 The less expensive liquid liner works just as well. You don't have to spend a fortune.

The less expensive liquid liner works just as well. You don't have to spend a fortune.

6. Line your upper lid. Just from the inside of your eye to the end of your lid. Don't worry about the wings yet. Let the liner dry before you practice your swish and flick. I don't recommend saying wingardium leviosa at the same time.

 Just the lid to start with. Don't try to fly with those wings yet.

Just the lid to start with. Don't try to fly with those wings yet.

Admire your steady hand and how pretty your eyes already look.

7. Fly, my pretties! It's finally time to put on your wings and fly. There are all kinds of tropes about "exotic" women from the subcontinent and the desirability of our almond shaped eyes. I have giant almond-shaped eye rolls for all of that, but it did give me a readymade excuse to superimpose almonds on my eyes — because, why not?! The almonds will give you a better idea of the shape and angle to aim for. 

Don't forget to join up your wings with a very fine line to your lower lids! See, Blossoms? It's just like connect the dots.

 Eyes with almonds...

Eyes with almonds...

 Eyes without almonds.

Eyes without almonds.

8. Time to zhuzh it up. Like a 1980s reality TV home-decorator, I'm bringing my shiny best to this party. Grab your favorite shades of eyeliner and have some fun highlighting your wings. If you love your blues and greens, don't let some 20-something know-it-all listicle writer put you off. Don't forget to blend, or you'll be sporting tiger stripes all day.

 Blend, darling!

Blend, darling!

9. Et voila! Add your finishing touches, your lipstick, or not, but go sport your nutty (see what I did there? Almond… nut) new look with all the confidence of a bearded hipster in a new fedora.

 Me and one of the two famous Ashas I share a name with; Asha Parekh in the 1966 Bollywood blockbuster, Love in Tokyo
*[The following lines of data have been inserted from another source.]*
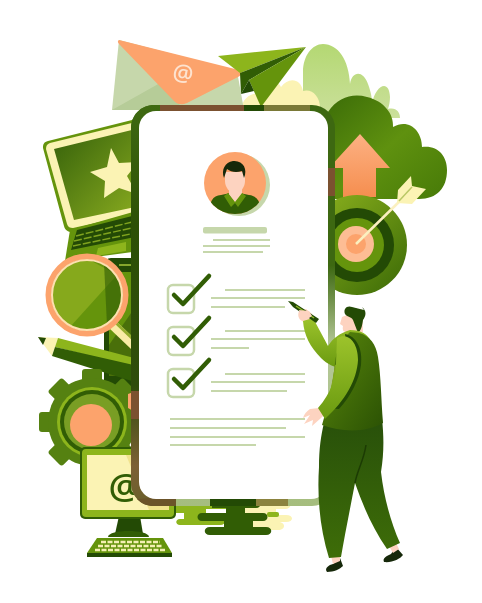
<!DOCTYPE html>
<html lang="en">
<head>
<meta charset="utf-8">
<title>Online checklist illustration</title>
<style>
:root{--forest:#234a05;--deep:#315d05;--leaf:#65940c;--lime:#8db51c;--pale:#c6d7ab;--mist:#d2dfbd;--orange:#fca36c;--peach:#fdbd94;--cream:#fbf3b4;--skin:#fdd3c0;--brown:#7b5130;--ink:#16280a}
html,body{margin:0;background:#fff;overflow:hidden}
svg{display:block;width:482px;height:603px}
.forest{fill:var(--forest)}.deep{fill:var(--deep)}.leaf{fill:var(--leaf)}.lime{fill:var(--lime)}
.pale{fill:var(--pale)}.mist{fill:var(--mist)}.orange{fill:var(--orange)}.peach{fill:var(--peach)}
.cream{fill:var(--cream)}.skin{fill:var(--skin)}.brown{fill:var(--brown)}.ink{fill:var(--ink)}.white{fill:#fff}
.at{font-family:"Open Sans","Noto Sans",sans-serif;font-weight:600;text-anchor:middle}
.rule{fill:none;stroke:var(--pale);stroke-width:2}
.box{fill:none;stroke:var(--pale);stroke-width:2.5}
.tick{fill:none;stroke:var(--deep);stroke-width:4.5;stroke-linecap:round;stroke-linejoin:round}
</style>
</head>
<body>
<svg viewBox="0 0 482 603" role="img" aria-label="A man with a pen ticks off a checklist on a giant phone, surrounded by office and internet icons">
<defs>
<linearGradient id="cloud-fill" x1="0" y1="0" x2="1" y2="1"><stop offset="0" stop-color="#3c6d08"/><stop offset=".5" stop-color="#5f910f"/><stop offset="1" stop-color="#477a08"/></linearGradient>
<linearGradient id="bush-fill" x1="0" y1="0" x2="0" y2="1"><stop offset="0" stop-color="#b4d873"/><stop offset="1" stop-color="#cbe09b"/></linearGradient>
<linearGradient id="arrow-fill" x1="0" y1="0" x2="0" y2="1"><stop offset="0" stop-color="#fdb183"/><stop offset="1" stop-color="#f58e4f"/></linearGradient>
<linearGradient id="green-fill" x1="0" y1="0" x2="1" y2="1"><stop offset="0" stop-color="#8fb41f"/><stop offset="1" stop-color="#3a6906"/></linearGradient>
<linearGradient id="screen-fill" x1="0" y1="0" x2="1" y2="1"><stop offset="0" stop-color="#34600a"/><stop offset="1" stop-color="#8bad20"/></linearGradient>
<linearGradient id="frame-fill" x1="0" y1="0" x2="0" y2="1"><stop offset="0" stop-color="#3d6811"/><stop offset=".4" stop-color="#3d6811"/><stop offset=".6" stop-color="#b5c898"/><stop offset="1" stop-color="#a5bd7e"/></linearGradient>
<linearGradient id="left-frame" x1="0" y1="0" x2="0" y2="1"><stop offset="0" stop-color="#3f6a12"/><stop offset=".3" stop-color="#2c5006"/><stop offset=".7" stop-color="#2f4c0b"/><stop offset=".9" stop-color="#7d6035"/><stop offset="1" stop-color="#69602a"/></linearGradient>
<linearGradient id="vest-fill" x1="0" y1="0" x2="1" y2="1"><stop offset="0" stop-color="#5a880c"/><stop offset="1" stop-color="#2b5204"/></linearGradient>
<linearGradient id="trouser-fill" x1="0" y1="0" x2="0" y2="1"><stop offset="0" stop-color="#28500a"/><stop offset="1" stop-color="#3e6d08"/></linearGradient>
<linearGradient id="shirt-fill" x1="0" y1="0" x2="0" y2="1"><stop offset="0" stop-color="#9cc32b"/><stop offset="1" stop-color="#6a9a10"/></linearGradient>
<clipPath id="avatar-clip"><circle cx="235" cy="183" r="31"/></clipPath>
<rect id="tooth" x="82" y="369" width="20" height="30" rx="3"/>
<g id="check-row"><rect class="box" x="168" y="285" width="26" height="28" rx="5"/><path class="tick" d="M174 295l9 9 26-28"/></g>
</defs>

<g id="bushes">
<path fill="url(#bush-fill)" d="M303 112V72c0-16 9-28 20-28 15 0 26 16 27 40 2-13 13-14 18 0 4 11 4 16 4 20 3-18 17-26 18-7 0 5-1 9-2 12 8-2 12 3 12 9H303z"/>
<path class="cream" d="M242 110c-2-9 9-19 18-16 3-12 15-19 21-7 8-11 20-8 22 4 9-3 18 6 17 19z"/>
</g>

<g id="upload-cloud">
<path fill="url(#cloud-fill)" d="M328 112c10-15 25-19 39-15 17 4 27 17 26 30 16-9 29 4 29 20 16-2 25 9 25 23 0 18-10 29-28 29h-91z"/>
<path fill="url(#arrow-fill)" d="M360 134l30 34h-14v29h-33v-29h-14z"/>
</g>

<g id="target">
<circle fill="url(#green-fill)" cx="357" cy="245" r="50"/>
<circle class="forest" cx="357" cy="245" r="37"/>
<circle class="leaf" cx="357" cy="245" r="27"/>
<circle class="peach" cx="356" cy="244" r="18"/>
<circle class="orange" cx="356" cy="244" r="10"/>
<path d="M356 244l49-48" stroke="#fbf0c0" stroke-width="2.5"/>
<path class="cream" d="M397 203l1-13 13-14 1 10 14 3-14 15z"/>
<path d="M399 201l13-14" stroke="#b9c766" stroke-width="1.5"/>
</g>

<g id="envelope">
<path class="pale" d="M119 40l-7 70h132l-7-39z"/>
<path fill="#b6cc98" d="M112 110l48-27 20 22 64 5z"/>
<path class="orange" d="M119 40l120 30c4 2 3 5-1 7l-51 26c-5 2-9 2-13-2l-54-56c-2-2-3-4-1-5z"/>
<text class="at" x="183" y="81" font-size="23" fill="#fde3d0" transform="rotate(8 183 74)">@</text>
</g>

<g id="paper-plane">
<path class="lime" d="M306 47l-88 9 22 17z"/>
<path class="deep" d="M306 47l-66 26 1 21 8-14z"/>
<path class="leaf" d="M306 47l-57 33 12 27z"/>
<path class="forest" d="M241 94l8-14 5 11z"/>
</g>

<g id="laptop">
<path class="leaf" d="M48 141l92-23v100l-68 14c-4 0-7-2-8-6L43 148c0-4 1-6 5-7z"/>
<path class="cream" d="M50 143l90-22v92l-67 15c-3 0-5-1-6-4L46 149c0-3 1-5 4-6z"/>
<path fill="url(#screen-fill)" d="M54 149l86-21v78l-66 14z"/>
<path class="cream" d="M111 148l8 15 19-1-11 14 10 18-18-6-15 10 1-17-15-9 17-5z"/>
<path class="leaf" d="M70 230l70-20v41l-75 10z"/>
<path class="forest" d="M77 230l63-16v22l-69 14z"/>
<path d="M76 236l64-16M74 241l66-15M73 246l67-14" stroke="#7fa31e" stroke-width="1.5" stroke-dasharray="8 2"/>
<path class="lime" d="M98 248l28-6v9l-30 5z"/>
</g>

<g id="second-phone">
<rect class="forest" x="104" y="258" width="50" height="132" rx="7"/>
<path class="leaf" d="M109 272h31v104h-31z"/>
<path fill="#496f0a" d="M109 345l31-45v76h-31z"/>
<path d="M119 265h12" stroke="#85a62c" stroke-width="2"/>
</g>

<g id="pencil">
<path class="cream" d="M38 337l20 1-6 18z"/>
<path class="forest" d="M38 337l8 1-3 7z"/>
<path class="lime" d="M58 338l80 21v9l-83-21z"/>
<path class="deep" d="M55 347l83 19v17l-86-27z"/>
</g>

<g id="magnifier">
<path d="M113 325l22 21" stroke="#f9eca6" stroke-width="10"/>
<path d="M114 321l22 21" stroke="#94ad2e" stroke-width="3"/>
<circle class="leaf" cx="87" cy="295" r="38"/>
<path fill="#86a91c" d="M52 296c1-22 15-36 36-37l29 16-47 52c-10-6-18-17-18-31z"/>
<path class="deep" opacity=".6" d="M104 263c11 5 19 18 19 32 0 13-6 24-16 31z"/>
<circle cx="87" cy="295" r="38.5" fill="none" stroke="#fca36c" stroke-width="6"/>
<circle cx="87" cy="295" r="35" fill="none" stroke="#fde0b0" stroke-width="2"/>
</g>

<g id="gear">
<g fill="#558111">
<use href="#tooth"/><use href="#tooth" transform="rotate(45 92 422)"/><use href="#tooth" transform="rotate(90 92 422)"/><use href="#tooth" transform="rotate(135 92 422)"/><use href="#tooth" transform="rotate(180 92 422)"/><use href="#tooth" transform="rotate(225 92 422)"/><use href="#tooth" transform="rotate(270 92 422)"/><use href="#tooth" transform="rotate(315 92 422)"/>
</g>
<circle fill="#558111" cx="92" cy="422" r="44"/>
<circle class="lime" cx="92" cy="422" r="35"/>
<circle class="deep" cx="92" cy="422" r="32"/>
<circle fill="#799e24" cx="92" cy="422" r="28"/>
<circle class="orange" cx="91" cy="425" r="21"/>
<path class="orange" d="M128 394l14-5v27l-14-8z"/>
</g>

<g id="puddles">
<path class="lime" d="M160 500h66v9h-20v8h14c7 0 7 8 0 8h-40c-5 0-5-6 0-6h4v-6h-20z"/>
<path class="cream" d="M228 500h58c6 0 6 9 0 9h-10v6h10c8 0 8 7 0 7h-8c8 0 8 8 0 8h-50z"/>
<path class="deep" d="M212 500h44c6 0 6 8 0 8h-11v5h18c6 0 6 8 0 8h-10v6h13c7 0 7 8 0 8h-56c-7 0-7-8 0-8h14v-6h-22c-6 0-6-8 0-8h24v-5h-14z"/>
<rect class="lime" x="267" y="512" width="12" height="5" rx="2"/>
</g>

<g id="desktop-computer">
<path class="forest" d="M119 516h21l3 18h-28z"/>
<rect class="deep" x="80" y="447" width="96" height="72" rx="5"/>
<rect class="lime" x="82" y="449" width="92" height="68" rx="4"/>
<rect class="cream" x="87" y="455" width="82" height="55"/>
<path fill="#f1e38d" d="M126 455h43v55h-20z"/>
<text class="at" x="125" y="500" font-size="37" fill="#315d05">@</text>
<path class="deep" d="M108 537c0-8 41-8 41 0z"/>
<path class="leaf" d="M97 538h66l9 15v4H87v-4z"/>
<path class="forest" d="M87 553h85v4H87z"/>
<path d="M101 542h59M98 546h65M95 550h71" stroke="#f4f0b3" stroke-width="2.5" stroke-dasharray="5 1.5"/>
</g>

<g id="phone">
<rect fill="url(#frame-fill)" x="131" y="105" width="204" height="401" rx="23"/>
<path fill="url(#left-frame)" d="M154 105h10v401h-10c-13 0-23-10-23-23V128c0-13 10-23 23-23z"/>
<path class="brown" d="M160 105h84v7h-84z"/>
<path class="forest" d="M244 105h20v7h-20z"/>
<path fill="#7a7937" d="M264 105h46v7h-46z"/>
<path class="brown" d="M328 168h7v28h-7zM131 391h9v28h-9z"/>
<path fill="#6b5429" d="M150 498h26v8h-22c-7 0-12-2-17-7z"/>
<path class="forest" d="M210 498h46v8h-46z"/>
<path fill="#8b833e" d="M256 498h32v8h-32z"/>
<rect class="white" x="139" y="111" width="189" height="388" rx="17"/>
</g>

<g id="profile">
<circle class="pale" cx="239" cy="185" r="31"/>
<circle class="orange" cx="235" cy="183" r="31"/>
<g clip-path="url(#avatar-clip)">
<path class="deep" d="M209 216c0-14 3-20 12-21l14-3 14 3c9 1 12 8 13 21z"/>
<path class="skin" d="M229 186h13v9l-7 8-6-8z"/>
<path class="leaf" d="M228 193l7 9 7-9 4 3-8 11-3-4-4 4-7-11z"/>
</g>
<path class="skin" d="M225 172h20v9c0 7-5 12-10 12s-10-5-10-12z"/>
<path class="ink" d="M224 178c-3-8 1-16 9-17 10-1 15 8 11 17l-2-7c-6 2-11 1-15-2z"/>
<rect class="pale" x="203" y="227" width="64" height="6.500" rx="2"/>
<path class="rule" d="M213 240h57M203 246h67M203 252h60"/>
</g>

<g id="checklist">
<use href="#check-row"/><use href="#check-row" y="42"/><use href="#check-row" y="84"/>
<path class="rule" d="M225 290h80M211 298h94M211 307h74M225 331h80M211 339h94M211 348h38M225 374h80M211 382h94M211 391h76M170 419h135M170 428h116M170 437h135M170 445h86"/>
</g>

<g id="man">
<path class="ink" d="M327 572c-3-4 2-7 6-8l7-6 3 8c-3 3-9 6-16 6zM384 562c-2-4 3-6 7-8l5-7 7 8c-3 4-11 8-19 7z"/>
<path class="skin" d="M331 556l9-1v6l-7 3zM389 546l7-3 3 6-6 4z"/>
<path fill="url(#trouser-fill)" d="M324 423l58-4c2 18 2 35-1 53 3 26 10 51 19 71l-13 6c-14-20-24-43-32-66-5 26-10 51-14 74l-12 1c-9-29-12-60-10-91 0-18 2-32 5-44z"/>
<path d="M355 483c2-12 9-23 11-38" stroke="#1c3b04" stroke-width="1.500" fill="none"/>
<path class="skin" d="M342 317l20-8 1 23-12 9-2-9c-5 1-7-1-6-6l-3-2z"/>
<path class="forest" d="M345 314c-2-5 2-9 7-7l12 3-2-3c5 4 4 9 1 13-1 7-2 10-5 13l-5-13c-2-4-5-2-8-6z"/>
<path class="skin" d="M305 322c-6-1-8-6-6-11l7-2 6 5 1 6z"/>
<path fill="url(#shirt-fill)" d="M303 321l10-3 15 28c5-8 12-13 22-16 11 0 18 4 21 12l-25 25c-8 2-17-1-25-9-11-11-17-23-18-37z"/>
<path fill="url(#vest-fill)" d="M359 333c11 3 17 11 19 24 3 19 3 40 5 66-17 10-42 9-61 2 6-20 11-41 13-62 1-13 7-23 15-31z"/>
<path d="M336 365c-2 13-4 27-9 42" stroke="#83a91d" stroke-width="2" fill="none"/>
<path class="skin" d="M319 408l-9 1c-3 2-6 5-7 9l7-3-6 9 9-4-1 6 9-8 4-4z"/>
<path class="forest" d="M345 334c11 2 18 14 16 31-2 15-10 31-22 44l-14-1 24-37z"/>
<path fill="url(#shirt-fill)" d="M337 338c11-6 21 4 21 22-1 20-13 41-33 59l-7-11c13-15 18-30 18-45z"/>
<path class="forest" d="M288 301l5 1 26 17-3 4-23-16z"/>
<path d="M296 306l18 12" stroke="#91b72a" stroke-width="1.500"/>
<path class="skin" d="M299 310l10 1 3 5-6 4-6-4z"/>
</g>
</svg>
</body>
</html>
Me and one of the two famous Ashas I share a name with; Asha Parekh in the 1966 Bollywood blockbuster, Love in Tokyo

Like all baby birds leaving the nest, you'll probably feel a little self-conscious about your wings at first. Practice, Blossoms! The more you wear wings, the more natural it feels, and really as people of a gives-no-fucks age, why do we care what others think of our chic new look? Flap your wings, Blossoms. Feel the wind lift you into a new confidence.
 

*I really do have an older relative who used to feed bananas to her silky terriers, all of whom were named Sidney. As each terrier died it was replaced with a successor, also named Sidney. I also do have a distant cousin who, unsatisfied with the passé act of running off to join a circus, ran off and started his own.
 

Asha Rajan is the senior editor for Domestic Arts at Maximum Middle Age. When not wearing her cape, Asha is an Indian-Australian writer of fiction and creative non-fiction. She lives with her devoted husband, two teenaged sons, and two dogs in Texas. She's currently working on cobbling together a novelette that grew from a series of flash fiction pieces. She is published at Modern Loss, PANK, It Starts With Hope, and Dead Housekeeping.